A few days ago, Amith Prabhu put out a challenge on twitter eclipsing the ‘bottle cap’ challenge, which caught the eyes of actors, politicians and sportspersons. He challenged the corporate communicators community to contribute 52 columns to this very magazine and he dangled a sweet carrot at the end of it all – a discounted entry to Praxis2020!
This bemused me on two counts – the challenge was aimed at communicators for whom writing is a kind of bread and butter and that communicators had to be incentivised to write! I asked myself – will this shake people up?
When I read the responses to Amith’s tweet, it confirmed the above – we communicators did need a challenge and an incentive to go back to our basics! The fact that I am here writing this column tells you that I am equally guilty of the same.
Where has the love of writing disappeared?
Writing plays an integral role in our profession as communicators. It is kind of a prerequisite skill set. I remember the writing skill test that I took in my first job in this field. I am sure the test is still part of the entry-level selections. When we began our careers, writing press releases/notes, preparing briefing documents, etc. played an important role in our jobs. That is how we sharpened our skills and moved up in our professional journey.

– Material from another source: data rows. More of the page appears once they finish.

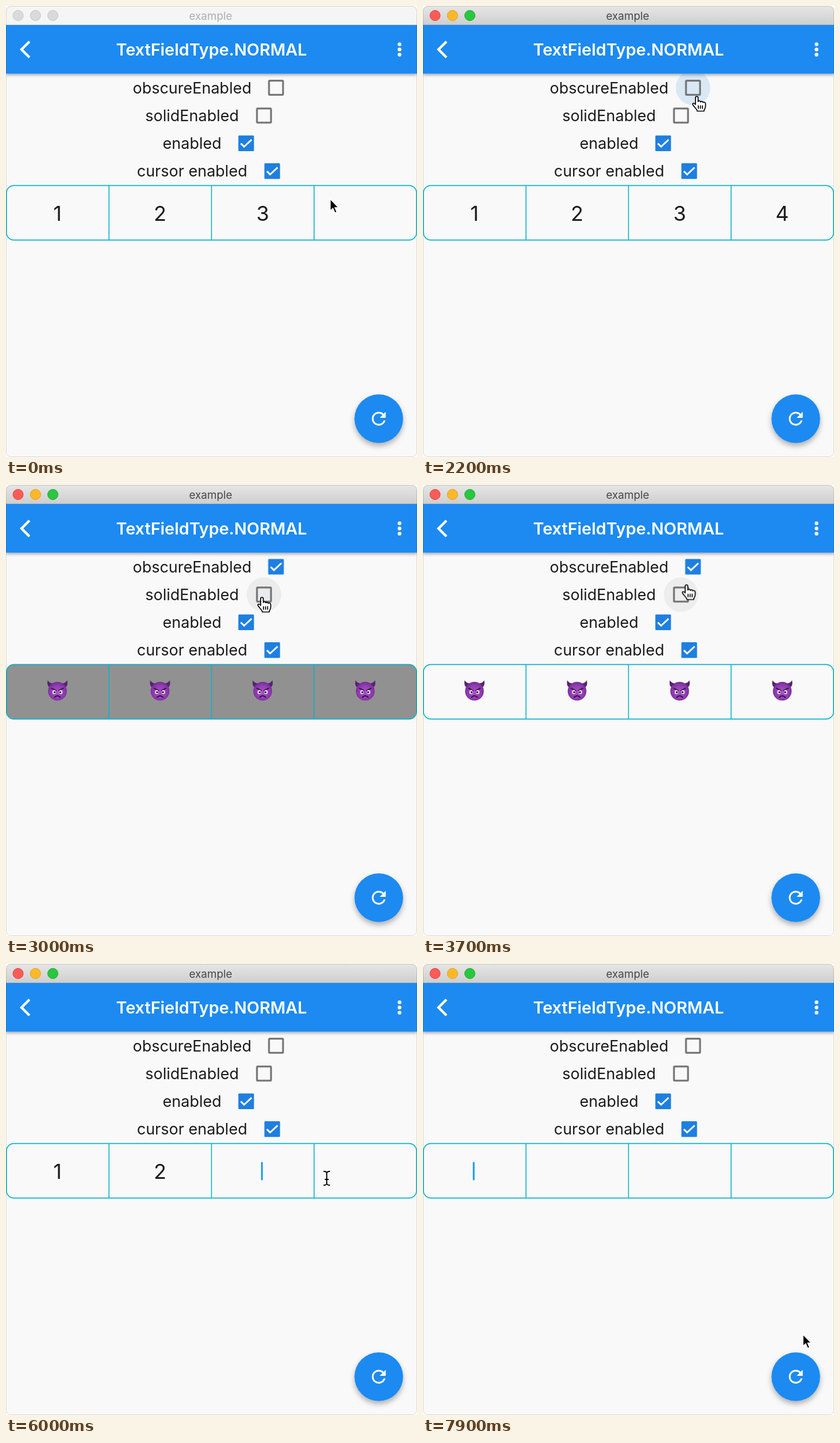
Write an HTML page that moves like this. It is 715 px wide and 783 px high and loops after 8000 ms.

```html
<!DOCTYPE html>
<html lang="en">
<head>
<meta charset="utf-8">
<title>example</title>
<style>
  html, body { margin: 0; width: 100%; height: 100%; overflow: hidden; background: #fff; }
  svg { display: block; width: 715px; height: 783px; border-radius: 8px; }
  text { font-family: Inter, Roboto, sans-serif; text-anchor: middle; fill: #1b1b1b; }
  .label { font-size: 27px; }
  .digit { font-size: 36px; }
  .title { font-size: 28.8px; font-weight: 600; fill: #fff; }
  .caption { font-size: 18.9px; fill: #474747; }
  .cyan { fill: none; stroke: #0cb4c8; stroke-width: 1.6; }
  .fill { fill: #1e7fe0; transform-box: fill-box; transform-origin: center; }
  .tick { fill: none; stroke: #fff; stroke-width: 2.9; stroke-dasharray: 1 2; }

  /* One shared 8 s clock; 1% is 80 ms. */
  .step, .move { animation-duration: 8s; animation-iteration-count: infinite; }
  .step { animation-timing-function: step-end; }
  .move { animation-timing-function: linear; }

  #inactive { animation-name: inactive; }
  @keyframes inactive { 0% { opacity: 1 } 6.25%, 100% { opacity: 0 } }

  #pointer { animation-name: pointer; animation-timing-function: ease-in-out; }
  @keyframes pointer {
    0%, 5% { transform: translate(564px, 335px) }
    12.5%, 20.625% { transform: translate(593px, 350px) }
    27.5%, 31.25% { transform: translate(477px, 157px) }
    36.25%, 43.75% { transform: translate(446px, 195px) }
    48.75%, 51.25% { transform: translate(472px, 152px) }
    52.5%, 57.5% { transform: translate(487px, 202px) }
    66.25%, 83.75% { transform: translate(558px, 372px) }
    96.25%, 100% { transform: translate(661px, 643px) }
  }
  #arrow { animation-name: arrow; }
  @keyframes arrow {
    0%, 23.75%, 32%, 52%, 86.25%, 100% { opacity: 1 }
    7.5%, 26.25%, 34.4%, 63.4% { opacity: 0 }
  }
  #beam { animation-name: beam; }
  @keyframes beam {
    0%, 23.75%, 86.25%, 100% { opacity: 0 }
    7.5%, 63.4% { opacity: 1 }
  }
  #hand { animation-name: hand; }
  @keyframes hand {
    0%, 32%, 52%, 100% { opacity: 0 }
    26.25%, 34.4% { opacity: 1 }
  }

  #haloA { animation-name: haloA; }
  @keyframes haloA {
    0%, 26.25%, 33%, 46.9%, 52.4%, 100% { opacity: 0 }
    27.4%, 31.25%, 48%, 51.25% { opacity: 1 }
  }
  #haloB { animation-name: haloB; }
  @keyframes haloB {
    0%, 34.4%, 48%, 100% { opacity: 0 }
    36%, 46% { opacity: 1 }
  }

  #boxA .fill { animation-name: fillA; }
  @keyframes fillA {
    0%, 28.75%, 53.75%, 100% { opacity: 0; transform: scale(.94) }
    30% { opacity: 1; transform: scale(.94) }
    31.25%, 51.25% { opacity: 1; transform: none }
    52.5% { opacity: 1; transform: scale(.94) }
  }
  #boxA .tick { animation-name: tickA; }
  @keyframes tickA {
    0%, 30%, 52.4%, 100% { stroke-dashoffset: 1.02 }
    31.25%, 51.25% { stroke-dashoffset: 0 }
  }
  #boxA .frame { animation-name: frameA; }
  @keyframes frameA { 0%, 53.1%, 100% { opacity: 1 } 30% { opacity: 0 } }

  #boxB .fill { animation-name: fillB; }
  @keyframes fillB {
    0%, 37.5%, 46.25%, 100% { opacity: 0; transform: scale(.94) }
    38.75%, 45% { opacity: 1; transform: scale(.94) }
    40%, 43.75% { opacity: 1; transform: none }
  }
  #boxB .tick { animation-name: tickB; }
  @keyframes tickB {
    0%, 38.75%, 45%, 100% { stroke-dashoffset: 1.02 }
    40%, 43.75% { stroke-dashoffset: 0 }
  }
  #boxB .frame { animation-name: frameB; }
  @keyframes frameB { 0%, 45.6%, 100% { opacity: 1 } 38.75% { opacity: 0 } }

  #solid { animation-name: solid; }
  @keyframes solid { 0%, 43.75%, 100% { opacity: 0 } 37.4% { opacity: 1 } }
  #plain { animation-name: plain; }
  @keyframes plain { 0%, 51.25%, 100% { opacity: 1 } 28.75% { opacity: 0 } }
  #masked { animation-name: masked; }
  @keyframes masked { 0%, 51.25%, 100% { opacity: 0 } 28.75% { opacity: 1 } }

  #d1 { animation-name: d1; }
  #d2 { animation-name: d2; }
  #d3 { animation-name: d3; }
  #d4 { animation-name: d4; }
  @keyframes d1 { 0% { opacity: 1 } 80.625%, 100% { opacity: 0 } }
  @keyframes d2 { 0% { opacity: 1 } 77.5%, 100% { opacity: 0 } }
  @keyframes d3 { 0% { opacity: 1 } 74.375%, 100% { opacity: 0 } }
  @keyframes d4 { 0%, 71.25%, 100% { opacity: 0 } 20.625% { opacity: 1 } }

  #caretX { animation-name: caretX; }
  @keyframes caretX {
    0% { transform: translateX(535.5px) }
    74.375% { transform: translateX(357px) }
    77.5% { transform: translateX(178.5px) }
    80.625%, 100% { transform: none }
  }
  #caret { animation-name: blink; }
  @keyframes blink {
    0%, 7.49%, 20.625%, 71.24%, 90%, 93.125% { opacity: 0 }
    7.5%, 13.75%, 71.25%, 86.875%, 96.25%, 99.375% { opacity: 1 }
    16.875%, 20% { opacity: .05 }
    100% { opacity: .8 }
  }
</style>
</head>
<body>
<svg viewBox="0 0 715 783">
  <defs>
    <linearGradient id="bar" x2="0" y2="1">
      <stop stop-color="#e6e6e6"/><stop offset="1" stop-color="#cecece"/>
    </linearGradient>
    <radialGradient id="skin" cy=".55" r=".55">
      <stop stop-color="#a851c4"/><stop offset=".6" stop-color="#933fb2"/><stop offset="1" stop-color="#742b96"/>
    </radialGradient>
    <filter id="barShadow" x="-5%" y="-20%" width="110%" height="150%">
      <feDropShadow dx="0" dy="2.5" stdDeviation="2.5" flood-opacity=".32"/>
    </filter>
    <filter id="fabShadow" x="-30%" y="-30%" width="160%" height="160%">
      <feDropShadow dx="0" dy="5" stdDeviation="5" flood-opacity=".3"/>
    </filter>
    <rect id="frame" x="-12.2" y="-12.2" width="24.4" height="24.4" rx="1" fill="none" stroke="#6c6c6c" stroke-width="3"/>
    <rect id="block" x="-13.6" y="-13.6" width="27.2" height="27.2" rx="1.5"/>
    <path id="tick" d="M-9.3 .2L-3.6 5.9L9.4 -6.3" pathLength="1"/>
    <g id="imp">
      <path d="M-17 -18Q-19.500 -5 -10 -5L-5 -13Q-13 -11 -17 -18ZM17 -18Q19.500 -5 10 -5L5 -13Q13 -11 17 -18Z" fill="#582173"/>
      <circle r="16.300" cy="1" fill="url(#skin)"/>
      <path d="M-10 -4L-2.500 0M10 -4L2.500 0" stroke="#3d1450" stroke-width="2" stroke-linecap="round"/>
      <ellipse cx="-5.700" cy="2.500" rx="3" ry="3.500" fill="#f4e9f8"/>
      <ellipse cx="5.700" cy="2.500" rx="3" ry="3.500" fill="#f4e9f8"/>
      <circle cx="-5" cy="2.700" r="1.800" fill="#30103f"/>
      <circle cx="5" cy="2.700" r="1.800" fill="#30103f"/>
      <path d="M-5 11.500Q0 6.500 5 11.500" fill="none" stroke="#30103f" stroke-width="2" stroke-linecap="round"/>
    </g>
    <path id="ibeam" d="M-5 -12Q-1 -12 0 -9.500Q1 -12 5 -12M0 -10V10M-5 12Q-1 12 0 9.500Q1 12 5 12M-2.700 2H2.700" fill="none" stroke-linecap="round"/>
  </defs>

  <rect width="715" height="783" fill="#f9f9f9"/>

  <circle id="haloA" class="move" cx="469.700" cy="142" r="30" fill="#d8e8f5"/>
  <circle id="haloB" class="move" cx="448.800" cy="190.200" r="30" fill="#ececec"/>

  <g class="label">
    <text x="323.700" y="151.500">obscureEnabled</text>
    <text x="323.700" y="199.800">solidEnabled</text>
    <text x="323.700" y="248.100">enabled</text>
    <text x="323.700" y="296.400">cursor enabled</text>
  </g>

  <g id="boxA" transform="translate(469.700 141.900)">
    <use href="#frame" class="frame step"/>
    <use href="#block" class="fill move"/>
    <use href="#tick" class="tick move"/>
  </g>
  <g id="boxB" transform="translate(448.800 190.200)">
    <use href="#frame" class="frame step"/>
    <use href="#block" class="fill move"/>
    <use href="#tick" class="tick move"/>
  </g>
  <g transform="translate(417.800 238.400)">
    <use href="#block" class="fill"/><use href="#tick" class="tick"/>
  </g>
  <g transform="translate(463.100 286.700)">
    <use href="#block" class="fill"/><use href="#tick" class="tick"/>
  </g>

  <rect id="solid" class="step" x="1" y="311.500" width="713" height="95" rx="13" fill="#919191"/>
  <rect class="cyan" x=".8" y="311.600" width="713.400" height="94.800" rx="13"/>
  <path class="cyan" d="M179.200 311.500V406.500M357.500 311.500V406.500M536 311.500V406.500"/>

  <g id="plain" class="digit step">
    <text id="d1" class="step" x="89.500" y="373">1</text>
    <text id="d2" class="step" x="268" y="373">2</text>
    <text id="d3" class="step" x="446.500" y="373">3</text>
    <text id="d4" class="step" x="625" y="373">4</text>
  </g>
  <g id="masked" class="step">
    <use href="#imp" x="89.500" y="357"/>
    <use href="#imp" x="268" y="357"/>
    <use href="#imp" x="446.500" y="357"/>
    <use href="#imp" x="625" y="357"/>
  </g>
  <g id="caretX" class="step">
    <rect id="caret" class="move" x="86.700" y="343.500" width="3" height="32" rx="1.500" fill="#169be9"/>
  </g>

  <rect y="33" width="715" height="84.500" fill="#1e8af1" filter="url(#barShadow)"/>
  <path d="M40.800 61.800L27 75.500L40.800 89.200" fill="none" stroke="#fff" stroke-width="4.400"/>
  <text class="title" x="357.500" y="86">TextFieldType.NORMAL</text>
  <g fill="#fff">
    <circle cx="684.600" cy="66.500" r="3.200"/>
    <circle cx="684.600" cy="75.500" r="3.200"/>
    <circle cx="684.600" cy="84.500" r="3.200"/>
  </g>

  <rect width="715" height="33" fill="url(#bar)"/>
  <rect y="32" width="715" height="1" fill="#b4b4b4"/>
  <circle cx="21" cy="16.500" r="9" fill="#fc5b57" stroke="#e2443f"/>
  <circle cx="51.300" cy="16.500" r="9" fill="#fdb827" stroke="#dfa023"/>
  <circle cx="81.500" cy="16.500" r="9" fill="#29c641" stroke="#1dac2c"/>
  <text class="caption" x="356" y="24">example</text>
  <g id="inactive" class="step">
    <rect width="715" height="33" fill="#f5f5f5"/>
    <rect y="32" width="715" height="1" fill="#dadada"/>
    <g fill="#dadada" stroke="#c6c6c6">
      <circle cx="21" cy="16.500" r="9"/>
      <circle cx="51.300" cy="16.500" r="9"/>
      <circle cx="81.500" cy="16.500" r="9"/>
    </g>
    <text class="caption" x="356" y="24" style="fill:#aeaeae">example</text>
  </g>

  <circle cx="648.500" cy="716.500" r="42.300" fill="#1e8af1" filter="url(#fabShadow)"/>
  <path transform="translate(630.400 698.400) scale(1.509)" fill="#fff" d="M17.650 6.350C16.200 4.900 14.210 4 12 4c-4.420 0-7.990 3.580-7.990 8s3.570 8 7.990 8c3.730 0 6.840-2.550 7.730-6h-2.080c-.82 2.330-3.040 4-5.650 4-3.310 0-6-2.690-6-6s2.690-6 6-6c1.660 0 3.140.69 4.220 1.780L13 11h7V4l-2.350 2.350z"/>

  <rect x=".5" y=".5" width="714" height="782" rx="8" fill="none" stroke="#000" stroke-opacity=".13"/>

  <g id="pointer" class="move">
    <path id="arrow" class="step" d="M0 0V20.500L4.700 16.300L8.200 24.300L11.600 22.800L8.200 15H14.500Z" stroke="#fff" stroke-width="1.500"/>
    <g id="beam" class="step">
      <use href="#ibeam" stroke="#fff" stroke-width="4"/>
      <use href="#ibeam" stroke="#000" stroke-width="1.900"/>
    </g>
    <g id="hand" class="step" fill="#fff" stroke="#000" stroke-width="1.700" stroke-linejoin="round">
      <path d="M-3 14V2.400C-3 -.8 1.600 -.8 1.600 2.400V9C2 7 5.600 7 6 9.600C6.600 8 9.600 8.300 10 10.400C11 9.200 14.500 9.800 14.500 12.500V17C14.500 21 11.800 22 11.800 25.500H0C0 22 -5 19 -7.500 14.500C-9 11.500 -5.500 10.500 -3 14Z"/>
      <path d="M2 15.500V21.500M5.600 15.500V21.500M9.200 15.500V21.500"/>
    </g>
  </g>
</svg>
</body>
</html>
```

Today, how many of us really write more than what we are supposed to do? This article is not about our ‘must-do’ writings. It is about the writings that have the potential to tell a story. It is about writing our experiences. It is about sharing our challenges. It is about acknowledging our failures and demonstrating our grit and determination to win. How many of us do that?
When I left behind my pens, pencils and notebooks and embraced the laptop and keyboard, I lost the personal touch of writing. Writing is now more of a mechanical exercise. I cannot say for others, but to me, it certainly changed the way I used to write. My hand notes are now briefer and I rely more on the ‘notes’ App in my phone to take down points. What I write too has changed. It is more abridged. Most of it is in shorthand. It has less of opinion. Empathy seems to be missing. The writings are more objective. The soul has drifted away.
Common Sense Ideas
Sharing some common sense ideas on how I have tried to overcome my lack of writing and what I do in my personal and professional space:
- Use both, my personal and professional calendars on a daily basis emphasising on what ‘I’ feel
- Update my weekly progress/topics covered in an excel format
- Take pointers from daily meetings and convert them into long stories for use at an appropriate time
- Build on my passion for a subject and expand my thoughts on the same
- Explore different channels – Reputation Today. Medium. LinkedIn.
- Watch out for networking opportunities that give me a chance to learn and share ideas that can be converted into writings
As communicators and more importantly, as storytellers, we need to ensure we retain the art of writing. We need to ensure we share our experiences within our community. We need to continuously learn and at some stage perhaps un-learn old ways of doing things. Writing also gives us the opportunity to expand our network.
Here’s to more of writing then. May be we did need someone to prod and shake us from our complacency and to awaken the writer in us.